Remember when the Wild was cruising atop the Western Conference with a comfortable lead in the race for the top seed? Exactly one month ago, for instance, the Wild had 84 points and led both division rival Chicago and Pacific Division-leading San Jose by seven, with at least one game in hand on each.
At the rate Minnesota was going, the team was going to be hard to catch. There had been no real swoons. Every time the Wild lost in regulation, it found a way to win the next time out.
And then, well, March happened. Some defensive cracks that had already become evident even as the Wild won in January and February turned into larger voids when the team stopped scoring as much. As a result, Minnesota has lost eight of 10 games this month.
That seven-point lead over Chicago? It's now a seven-point deficit to the Blackhawks, with precious few games remaining (10 for Chicago, 11 for Minnesota). The Wild has lost three consecutive games to the Blackhawks, all since Feb. 8. As Minnesota has swooned, Chicago has soared, going 17-3 since the start of February.
The Wild will still make the playoffs and is still among the top teams in the West, but the season is suddenly more vulnerable.
So the question becomes: how concerned should we be about the Wild?
Is this cold spell foreshadowing a quick playoff exit, putting a major damper on a breakthrough season under first-year coach Bruce Boudreau?
Or is this merely an uncomfortable but short-term slump, better experienced in March than in April or May during the playoffs? Let's try to sort things out.
REASONS FOR OPTIMISM
*During this 2-8 stretch over the last 10 games, the Wild has been held to two goals or fewer seven times. That's not good, of course, but it stands in stark contrast to the rest of the season. Minnesota still leads the West in goals scored (232), so the body of work suggests this is more of an offensive slump caused by a combination of illness and maybe some tired legs slogging through a brutal closing schedule.
*Along those same lines, slumps are natural — even for good teams. Last year's Stanley Cup champions, the Penguins, went through a 2-9 stretch early in the season before rebounding. Two years ago, the Blackhawks lost their final four regular-season games before going on a playoff run and winning the Cup. The Wild's body of work over the first two-thirds of the season suggests this recent poor stretch is not a trend. This isn't the hot-and-cold Wild of past years. This is the first sustained stretch of losing all season.
REASONS FOR PESSIMISM

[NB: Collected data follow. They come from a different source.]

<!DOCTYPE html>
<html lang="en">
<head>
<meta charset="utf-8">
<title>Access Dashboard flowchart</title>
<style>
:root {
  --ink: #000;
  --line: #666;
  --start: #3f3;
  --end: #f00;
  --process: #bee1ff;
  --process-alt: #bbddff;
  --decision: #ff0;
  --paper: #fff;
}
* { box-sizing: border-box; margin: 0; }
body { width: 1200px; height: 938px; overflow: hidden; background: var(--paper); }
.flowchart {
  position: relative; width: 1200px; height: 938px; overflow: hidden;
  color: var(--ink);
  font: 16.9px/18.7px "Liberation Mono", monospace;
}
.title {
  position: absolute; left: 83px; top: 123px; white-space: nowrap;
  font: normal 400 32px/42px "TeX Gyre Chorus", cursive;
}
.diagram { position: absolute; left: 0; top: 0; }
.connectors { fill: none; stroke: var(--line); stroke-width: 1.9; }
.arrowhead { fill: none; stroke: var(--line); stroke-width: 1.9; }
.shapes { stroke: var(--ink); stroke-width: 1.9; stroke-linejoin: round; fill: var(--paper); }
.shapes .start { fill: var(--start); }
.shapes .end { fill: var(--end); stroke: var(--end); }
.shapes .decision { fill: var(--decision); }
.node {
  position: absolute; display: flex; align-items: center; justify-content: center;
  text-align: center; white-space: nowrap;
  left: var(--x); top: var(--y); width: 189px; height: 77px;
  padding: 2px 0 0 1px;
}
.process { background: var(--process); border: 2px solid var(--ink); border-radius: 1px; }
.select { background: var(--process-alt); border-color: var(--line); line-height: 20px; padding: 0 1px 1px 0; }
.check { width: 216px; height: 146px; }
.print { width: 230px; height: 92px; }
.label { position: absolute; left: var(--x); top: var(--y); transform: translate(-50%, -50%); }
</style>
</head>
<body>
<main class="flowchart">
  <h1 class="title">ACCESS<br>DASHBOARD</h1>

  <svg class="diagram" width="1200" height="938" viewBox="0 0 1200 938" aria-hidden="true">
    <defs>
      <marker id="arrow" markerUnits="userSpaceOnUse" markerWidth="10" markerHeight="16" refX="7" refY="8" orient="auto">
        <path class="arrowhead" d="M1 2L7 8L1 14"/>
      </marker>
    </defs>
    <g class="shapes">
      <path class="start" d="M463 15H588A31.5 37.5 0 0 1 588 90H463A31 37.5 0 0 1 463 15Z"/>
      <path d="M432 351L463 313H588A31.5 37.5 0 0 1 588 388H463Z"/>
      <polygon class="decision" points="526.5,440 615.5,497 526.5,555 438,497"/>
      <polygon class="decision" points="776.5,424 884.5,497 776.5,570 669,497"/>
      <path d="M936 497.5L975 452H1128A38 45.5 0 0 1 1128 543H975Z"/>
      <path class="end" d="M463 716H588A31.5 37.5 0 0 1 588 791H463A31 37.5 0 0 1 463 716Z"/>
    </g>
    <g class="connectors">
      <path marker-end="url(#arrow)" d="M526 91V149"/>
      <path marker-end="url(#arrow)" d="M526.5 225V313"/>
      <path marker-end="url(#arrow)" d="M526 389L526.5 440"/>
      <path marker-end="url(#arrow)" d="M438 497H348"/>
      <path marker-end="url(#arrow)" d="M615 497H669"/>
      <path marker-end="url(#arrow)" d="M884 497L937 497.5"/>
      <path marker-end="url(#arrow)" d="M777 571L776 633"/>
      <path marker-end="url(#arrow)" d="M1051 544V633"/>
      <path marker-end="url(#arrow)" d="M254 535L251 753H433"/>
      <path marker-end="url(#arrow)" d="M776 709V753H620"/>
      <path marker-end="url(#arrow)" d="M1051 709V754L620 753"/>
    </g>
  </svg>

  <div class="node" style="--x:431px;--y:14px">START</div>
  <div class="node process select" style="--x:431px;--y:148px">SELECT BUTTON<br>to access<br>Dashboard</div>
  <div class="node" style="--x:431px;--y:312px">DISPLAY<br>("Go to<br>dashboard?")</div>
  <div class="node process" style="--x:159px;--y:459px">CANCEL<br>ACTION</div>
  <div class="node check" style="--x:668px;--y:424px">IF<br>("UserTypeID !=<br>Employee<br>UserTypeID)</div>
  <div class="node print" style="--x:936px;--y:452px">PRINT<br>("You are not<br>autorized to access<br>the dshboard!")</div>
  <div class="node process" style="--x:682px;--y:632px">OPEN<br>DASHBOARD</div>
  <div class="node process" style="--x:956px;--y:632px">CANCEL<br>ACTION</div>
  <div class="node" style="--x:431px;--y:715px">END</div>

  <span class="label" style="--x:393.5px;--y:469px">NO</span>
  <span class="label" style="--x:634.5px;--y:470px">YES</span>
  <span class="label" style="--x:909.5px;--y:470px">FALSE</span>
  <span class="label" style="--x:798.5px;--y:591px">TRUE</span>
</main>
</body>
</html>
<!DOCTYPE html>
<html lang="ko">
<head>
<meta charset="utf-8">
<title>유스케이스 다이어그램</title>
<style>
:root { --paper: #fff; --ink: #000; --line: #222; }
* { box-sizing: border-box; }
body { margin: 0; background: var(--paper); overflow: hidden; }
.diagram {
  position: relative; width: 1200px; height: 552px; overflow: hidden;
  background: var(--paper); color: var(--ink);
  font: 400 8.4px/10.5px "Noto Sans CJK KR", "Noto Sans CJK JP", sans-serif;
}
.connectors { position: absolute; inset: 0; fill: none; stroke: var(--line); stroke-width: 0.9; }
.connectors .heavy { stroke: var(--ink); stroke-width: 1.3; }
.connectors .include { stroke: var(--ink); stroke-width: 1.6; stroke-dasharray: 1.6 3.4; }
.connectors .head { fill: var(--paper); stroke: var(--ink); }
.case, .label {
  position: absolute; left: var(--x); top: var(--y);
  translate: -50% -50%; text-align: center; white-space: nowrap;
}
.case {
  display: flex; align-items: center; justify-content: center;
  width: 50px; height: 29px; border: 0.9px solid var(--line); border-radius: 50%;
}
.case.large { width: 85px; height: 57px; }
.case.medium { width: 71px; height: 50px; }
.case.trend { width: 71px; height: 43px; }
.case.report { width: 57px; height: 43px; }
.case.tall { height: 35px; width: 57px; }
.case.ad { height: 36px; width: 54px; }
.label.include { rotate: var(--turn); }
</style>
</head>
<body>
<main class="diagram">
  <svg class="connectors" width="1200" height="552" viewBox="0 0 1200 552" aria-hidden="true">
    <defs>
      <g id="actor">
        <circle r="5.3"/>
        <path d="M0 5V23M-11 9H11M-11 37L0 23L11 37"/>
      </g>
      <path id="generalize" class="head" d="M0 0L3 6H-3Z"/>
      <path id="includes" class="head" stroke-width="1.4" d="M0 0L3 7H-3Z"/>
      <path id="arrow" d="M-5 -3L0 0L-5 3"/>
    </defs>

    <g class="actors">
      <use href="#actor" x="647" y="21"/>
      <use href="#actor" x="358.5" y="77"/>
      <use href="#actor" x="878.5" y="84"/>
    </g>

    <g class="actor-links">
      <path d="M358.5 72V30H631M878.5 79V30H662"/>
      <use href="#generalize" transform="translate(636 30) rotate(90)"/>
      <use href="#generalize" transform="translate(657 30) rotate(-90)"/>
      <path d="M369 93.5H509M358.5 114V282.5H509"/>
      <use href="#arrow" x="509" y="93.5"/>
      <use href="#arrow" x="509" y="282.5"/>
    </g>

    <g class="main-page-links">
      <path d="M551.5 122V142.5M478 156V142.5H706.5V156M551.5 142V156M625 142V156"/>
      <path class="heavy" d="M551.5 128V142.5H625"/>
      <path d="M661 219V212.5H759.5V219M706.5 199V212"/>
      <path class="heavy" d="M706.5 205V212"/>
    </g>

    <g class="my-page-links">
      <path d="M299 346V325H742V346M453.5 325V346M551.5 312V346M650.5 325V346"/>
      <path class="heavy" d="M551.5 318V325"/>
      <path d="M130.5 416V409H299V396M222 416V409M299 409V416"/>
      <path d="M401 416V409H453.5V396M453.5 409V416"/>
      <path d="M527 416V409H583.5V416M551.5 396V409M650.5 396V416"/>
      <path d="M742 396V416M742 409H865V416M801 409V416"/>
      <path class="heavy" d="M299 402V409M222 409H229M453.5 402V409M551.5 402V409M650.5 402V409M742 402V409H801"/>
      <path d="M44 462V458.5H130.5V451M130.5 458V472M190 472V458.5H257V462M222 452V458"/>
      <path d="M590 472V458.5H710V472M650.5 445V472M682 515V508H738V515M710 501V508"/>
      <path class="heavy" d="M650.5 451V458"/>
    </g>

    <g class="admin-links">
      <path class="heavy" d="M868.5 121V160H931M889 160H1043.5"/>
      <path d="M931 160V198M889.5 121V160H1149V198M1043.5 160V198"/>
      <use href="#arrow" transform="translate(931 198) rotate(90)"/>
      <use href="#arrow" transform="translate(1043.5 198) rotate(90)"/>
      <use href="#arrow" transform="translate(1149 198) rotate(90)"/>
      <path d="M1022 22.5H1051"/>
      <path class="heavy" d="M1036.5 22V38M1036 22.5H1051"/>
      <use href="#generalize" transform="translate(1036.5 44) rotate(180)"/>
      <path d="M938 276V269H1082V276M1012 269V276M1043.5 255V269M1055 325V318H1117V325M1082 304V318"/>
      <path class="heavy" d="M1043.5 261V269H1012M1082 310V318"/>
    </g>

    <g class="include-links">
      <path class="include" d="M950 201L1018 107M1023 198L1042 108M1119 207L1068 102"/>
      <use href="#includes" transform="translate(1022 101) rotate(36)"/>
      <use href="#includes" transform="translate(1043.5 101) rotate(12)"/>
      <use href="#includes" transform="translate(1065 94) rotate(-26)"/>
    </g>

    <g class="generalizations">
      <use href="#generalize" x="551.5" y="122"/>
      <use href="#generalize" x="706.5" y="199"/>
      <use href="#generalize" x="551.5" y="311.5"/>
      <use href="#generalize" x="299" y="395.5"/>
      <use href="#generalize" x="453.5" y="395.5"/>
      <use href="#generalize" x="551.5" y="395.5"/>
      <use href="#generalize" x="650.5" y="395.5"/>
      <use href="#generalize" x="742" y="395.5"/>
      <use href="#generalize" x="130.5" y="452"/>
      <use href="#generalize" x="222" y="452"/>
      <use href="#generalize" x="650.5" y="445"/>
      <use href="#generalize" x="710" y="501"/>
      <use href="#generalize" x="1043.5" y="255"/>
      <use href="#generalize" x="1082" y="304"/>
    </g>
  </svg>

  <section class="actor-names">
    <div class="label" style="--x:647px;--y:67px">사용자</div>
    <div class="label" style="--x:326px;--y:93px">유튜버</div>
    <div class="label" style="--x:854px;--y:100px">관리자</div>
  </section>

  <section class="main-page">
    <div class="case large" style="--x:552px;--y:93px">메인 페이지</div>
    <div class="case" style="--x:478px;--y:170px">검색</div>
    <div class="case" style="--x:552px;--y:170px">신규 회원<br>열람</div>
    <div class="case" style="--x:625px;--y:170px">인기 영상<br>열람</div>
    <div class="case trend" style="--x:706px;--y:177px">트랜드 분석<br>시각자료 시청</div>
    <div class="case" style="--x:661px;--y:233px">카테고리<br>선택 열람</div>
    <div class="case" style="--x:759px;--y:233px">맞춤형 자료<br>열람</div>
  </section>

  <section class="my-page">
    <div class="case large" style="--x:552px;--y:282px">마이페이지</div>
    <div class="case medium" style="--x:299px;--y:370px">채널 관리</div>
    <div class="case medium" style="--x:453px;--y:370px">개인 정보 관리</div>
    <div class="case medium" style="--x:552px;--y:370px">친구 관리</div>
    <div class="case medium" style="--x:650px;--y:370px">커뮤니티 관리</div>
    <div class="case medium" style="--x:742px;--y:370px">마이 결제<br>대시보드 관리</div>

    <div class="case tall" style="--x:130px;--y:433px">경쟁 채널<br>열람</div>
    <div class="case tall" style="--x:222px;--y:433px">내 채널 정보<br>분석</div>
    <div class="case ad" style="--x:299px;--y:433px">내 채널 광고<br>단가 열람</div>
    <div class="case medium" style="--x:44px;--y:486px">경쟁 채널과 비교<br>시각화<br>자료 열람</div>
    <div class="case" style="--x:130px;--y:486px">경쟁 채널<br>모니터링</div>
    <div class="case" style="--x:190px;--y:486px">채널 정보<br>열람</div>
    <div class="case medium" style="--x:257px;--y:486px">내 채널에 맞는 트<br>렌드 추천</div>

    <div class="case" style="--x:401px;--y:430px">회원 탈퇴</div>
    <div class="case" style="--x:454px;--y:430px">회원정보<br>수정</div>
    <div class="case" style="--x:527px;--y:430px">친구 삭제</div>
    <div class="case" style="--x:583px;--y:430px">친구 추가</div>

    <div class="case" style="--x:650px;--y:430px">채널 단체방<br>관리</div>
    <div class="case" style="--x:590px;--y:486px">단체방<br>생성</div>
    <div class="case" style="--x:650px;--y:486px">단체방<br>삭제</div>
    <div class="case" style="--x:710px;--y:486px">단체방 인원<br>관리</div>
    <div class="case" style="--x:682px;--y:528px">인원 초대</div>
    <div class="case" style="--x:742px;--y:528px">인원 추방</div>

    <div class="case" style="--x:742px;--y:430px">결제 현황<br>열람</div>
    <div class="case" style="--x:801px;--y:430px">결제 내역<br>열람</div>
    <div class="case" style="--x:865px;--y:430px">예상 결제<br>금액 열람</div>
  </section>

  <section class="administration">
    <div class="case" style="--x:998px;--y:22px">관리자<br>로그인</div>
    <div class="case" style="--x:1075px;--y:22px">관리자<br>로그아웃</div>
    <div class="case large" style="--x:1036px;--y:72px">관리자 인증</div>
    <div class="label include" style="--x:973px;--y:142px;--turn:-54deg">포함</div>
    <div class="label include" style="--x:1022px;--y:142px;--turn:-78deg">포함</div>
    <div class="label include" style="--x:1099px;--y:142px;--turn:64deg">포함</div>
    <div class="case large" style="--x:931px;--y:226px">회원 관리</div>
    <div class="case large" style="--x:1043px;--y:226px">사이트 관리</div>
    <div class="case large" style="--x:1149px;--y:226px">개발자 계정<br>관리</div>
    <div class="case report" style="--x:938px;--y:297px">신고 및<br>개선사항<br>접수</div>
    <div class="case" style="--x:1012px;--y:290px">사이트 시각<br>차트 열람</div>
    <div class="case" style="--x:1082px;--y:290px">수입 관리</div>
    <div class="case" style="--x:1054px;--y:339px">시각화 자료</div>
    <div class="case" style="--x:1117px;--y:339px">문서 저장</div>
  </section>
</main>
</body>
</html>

*While goalie Devan Dubnyk's overall numbers this season are still very good — 36 wins, .927 save percentage, 2.18 goals against average — he's certainly been more human than he was during a torrid start to the season. In his first 27 games this season, Dubnyk had a .947 save percentage. That wasn't going to be sustainable, and here is the result: in his last 31 games, that percentage is just .908 — not terrible, but a notable drop-off. The Wild continued to win until this month even after Dubnyk cooled off thanks to a terrific offense. This month during the Wild's swoon, his save percentage is .899. Even the best teams often need their goalie to steal a game during the playoffs. Neither Dubnyk nor the Wild's defense gives you confidence in that happening right now.
*For as good as the Wild was for the first two-thirds of this season, much of the good work was done largely with a roster that was quite similar to those of years past — when the Wild was a playoff team but not among the league's best. If we take the long view of the past four or five seasons, it is possible that the Wild team we saw for much of this season was an overachieving outlier.
When a team that had been rolling along suddenly loses eight of 10 games — complete with players-only meetings and terse post-game press conferences from the head coach — some level of concern is warranted.
That said, a bunch of these recent losses have been on the road and were out of character in relation to the bulk of the season. The Wild should get the benefit of the doubt that it can find its game over the rest of the regular season — and having seven of 11 at Xcel Energy Center should help.
In the end, losing the division race to Chicago — likely at this point — isn't as important as how the team is playing once the playoffs start. Either way, this season was likely going to be defined by a potential second-round matchup against the Blackhawks. If Minnesota can get to that point and get over that hurdle, this regular-season dip will be forgotten.
But if the season ends there — or sooner — we will certainly look back on March as the time when things started to come apart.